So Many Tears, So Many Tweets
April 20, 2012 | Posted by Brooke Neal
There’s now a new standard to measure the success of a musician, even posthumously. Musicians have their street team and their fans, but now it’s even easier for a musician to be talked about and shared. What happens to the street team and the fans when the artist dies? They don’t die. How do I know this? Exhibit A: Tupac’s Hologram performance at this year’s Coachella became an instant internet meme. Even though Tupac died before the birth of Google, Facebook, YouTube, and Twitter, he was able to capture millions of hits within hours of his performance. That’s the power of social media. That’s the tremendous reach of a strong fan base. That’s the legacy of musical genius. Don’t believe me? Look at this timeline:
Please feel free to share this timeline but we ask that you credit FSC Interactive for the image.
Then this happened (in 72 hours):
- 7,362,113+ YouTube Hits
- 33, 946+ Twitter Followers (Tupac follows no one)
- @HologramTupac has only sent 153 Tweets, but has received 3,357+ @Mentions, essentially 2.0Pac produced 1% of original content in relation to the overall engagement with his Twitter handle.
As a New Orleanian, I’m really excited for next week’s New Orleans Jazz & Heritage festival and if it’s not too late I’d like to add my exclusive hologram artists to the line-up!

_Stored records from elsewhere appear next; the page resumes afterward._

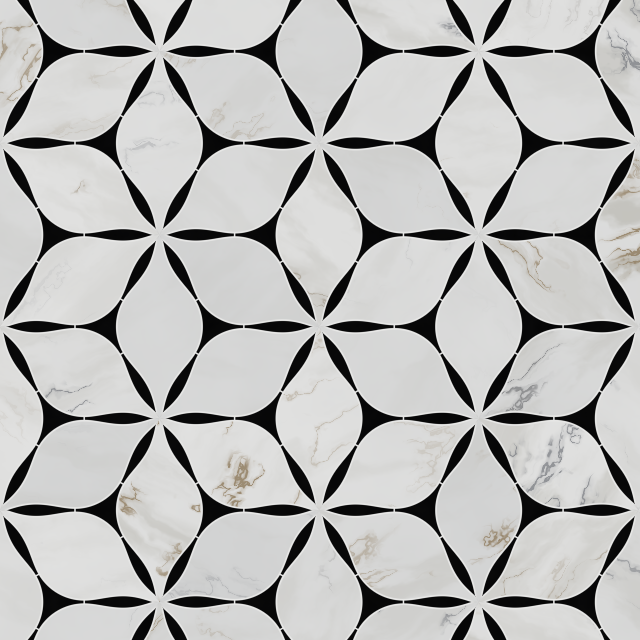
A Shadertoy shader for this pattern:

```glsl
// Marble mosaic: pale ogee petals on a triangular lattice form six-petal flowers,
// with black lenses and curved triangles between them. Each lattice cell is folded
// onto one ray, where a single edge distance separates petal, grout and black.

const vec2  PITCH       = vec2(0.2880, 0.2868); // lattice spacing on the canvas
const vec2  ORIGIN      = vec2(0.4985, 0.4896); // one flower centre
const vec2  ARC_CENTRE  = vec2(0.408, 0.2933);  // petal bulge, in ray coordinates
const float ARC_RADIUS  = 0.2765;
const float LENS_SWELL  = 0.36;
const float GROUT_WIDTH = 0.0095;
const float JOINT_HALF  = 0.0042;
const float VEIN_START  = 0.25;                 // share of petals left nearly clean
const vec3  GROUT       = vec3(0.905, 0.905, 0.90);
const vec3  BLACK       = vec3(0.026, 0.026, 0.028);
const vec3  STONE_DARK  = vec3(0.825, 0.828, 0.828);
const vec3  STONE_LIGHT = vec3(0.878, 0.878, 0.874);
const vec3  CLOUD       = vec3(0.745, 0.74, 0.715);
const vec3  VEIN_GREY   = vec3(0.50, 0.51, 0.53);
const vec3  VEIN_OCHRE  = vec3(0.55, 0.47, 0.35);
const float SEXTANT     = 1.0471976;            // 60 degrees
const float ROOT3       = 1.7320508;

vec4 hash4(vec2 p) {
    vec4 h = fract(p.xyxy * vec4(0.1031, 0.1030, 0.0973, 0.1099));
    h += dot(h, h.wzxy + 33.33);
    return fract((h.xxyz + h.yzzw) * h.zywx);
}

float noise(vec2 p) {
    vec2 i = floor(p), f = fract(p);
    f = f * f * (3.0 - 2.0 * f);
    return mix(mix(hash4(i).x, hash4(i + vec2(1, 0)).x, f.x),
               mix(hash4(i + vec2(0, 1)).x, hash4(i + vec2(1, 1)).x, f.x), f.y);
}

float fbm(vec2 p) {
    float sum = 0.0, amp = 0.5;
    for (int i = 0; i < 5; i++) {
        sum += amp * noise(p);
        p = mat2(1.6, 1.2, -1.2, 1.6) * p + 7.3;
        amp *= 0.5;
    }
    return sum / 0.96875;
}

vec2 unitVector(float a) { return vec2(cos(a), sin(a)); }

// Offset from the nearest flower centre
vec2 nearestCentre(vec2 p) {
    vec2 period = vec2(ROOT3, 1.0);
    vec2 a = mod(p + 0.5 * period, period) - 0.5 * period;
    vec2 b = mod(p, period) - 0.5 * period;
    return dot(a, a) < dot(b, b) ? a : b;
}

// Edge distance, positive in the petal; q = (along ray, away from ray)
float petalEdge(vec2 q) {
    if (q.x > ARC_CENTRE.x) return ARC_RADIUS - length(q - ARC_CENTRE);
    float u = max(q.x / ARC_CENTRE.x, 0.0);
    float gap = (ARC_CENTRE.y - ARC_RADIUS) * smoothstep(0.0, 1.0, u);
    return q.y - gap - LENS_SWELL * pow(u, 1.5) * (1.0 - u) * (1.0 - u);
}

// Veined stone with its own tone, grain direction and vein strength
vec3 marble(vec2 p, vec2 id) {
    vec4 r = hash4(id + 41.0);
    vec4 s = hash4(id + 97.0);
    vec2 d = unitVector(mix(-0.9, 1.1, r.x));
    vec2 q = vec2(dot(p, d), dot(p, vec2(-d.y, d.x))) + 19.0 * r.yz;
    float strength = smoothstep(VEIN_START, 0.95, r.w);
    float warp = fbm(q * 5.0);

    vec3 col = mix(STONE_DARK, STONE_LIGHT, s.x);
    col += 0.03 * (fbm(q * 3.0 + 5.0) - 0.5);
    float cloud = smoothstep(0.43, 0.75, fbm(q * vec2(2.0, 7.0) + warp));
    col = mix(col, CLOUD, cloud * (0.15 + 0.75 * strength * s.y));

    float field = fbm(q * vec2(1.8, 5.5) + 1.3 * warp + 11.0);
    float ridge = abs(field - 0.5);
    float patches = smoothstep(0.42, 0.72, noise(q * vec2(4.0, 6.0) + 3.0));
    float vein = smoothstep(0.022, 0.0, ridge) + 0.35 * smoothstep(0.08, 0.0, ridge);
    vec3 tint = mix(VEIN_GREY, VEIN_OCHRE, smoothstep(0.35, 0.65, s.z));
    return mix(col, tint, min(vein * patches * strength, 1.0) * 0.8);
}

void mainImage(out vec4 fragColor, in vec2 fragCoord) {
    vec2 p = (fragCoord / iResolution.y - ORIGIN) / PITCH;
    float soft = 0.7 / (iResolution.y * PITCH.y);

    // Fold the cell onto its nearest ray between petals
    vec2 local = nearestCentre(p);
    float angle = atan(local.y, local.x);
    float ray = round(angle / SEXTANT) * SEXTANT;
    vec2 dir = unitVector(ray);
    vec2 q = vec2(dot(local, dir), abs(dot(local, vec2(-dir.y, dir.x))));

    // Petal middle, shared by the two flowers it joins
    float axis = (floor(angle / SEXTANT) + 0.5) * SEXTANT;
    vec2 middle = p - local + 0.5 * unitVector(axis);
    vec2 id = round(middle / vec2(0.25 * ROOT3, 0.25));

    // Black pieces, split by a fine joint
    float edge = petalEdge(q);
    float joint = abs(q.x - ARC_CENTRE.x) - JOINT_HALF;
    float black = smoothstep(-soft, soft, -edge - GROUT_WIDTH);
    black *= smoothstep(-soft, soft, joint);
    vec3 blackStone = BLACK + 0.025 * (fbm(p * 14.0) - 0.4);

    // Grout, dulled where the tips meet
    vec3 col = GROUT * mix(0.88, 1.0, smoothstep(0.0, 0.06, length(local)));
    col = mix(col, blackStone, black);
    col = mix(col, marble(p - middle, id), smoothstep(-soft, soft, edge));
    fragColor = vec4(clamp(col, 0.0, 1.0), 1.0);
}
```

Have your own ideas for a Jazz Fest Hologram lineup? Agree/disagree with thisÂ phenomenonÂ on social media – “holler” at me in the comments section below!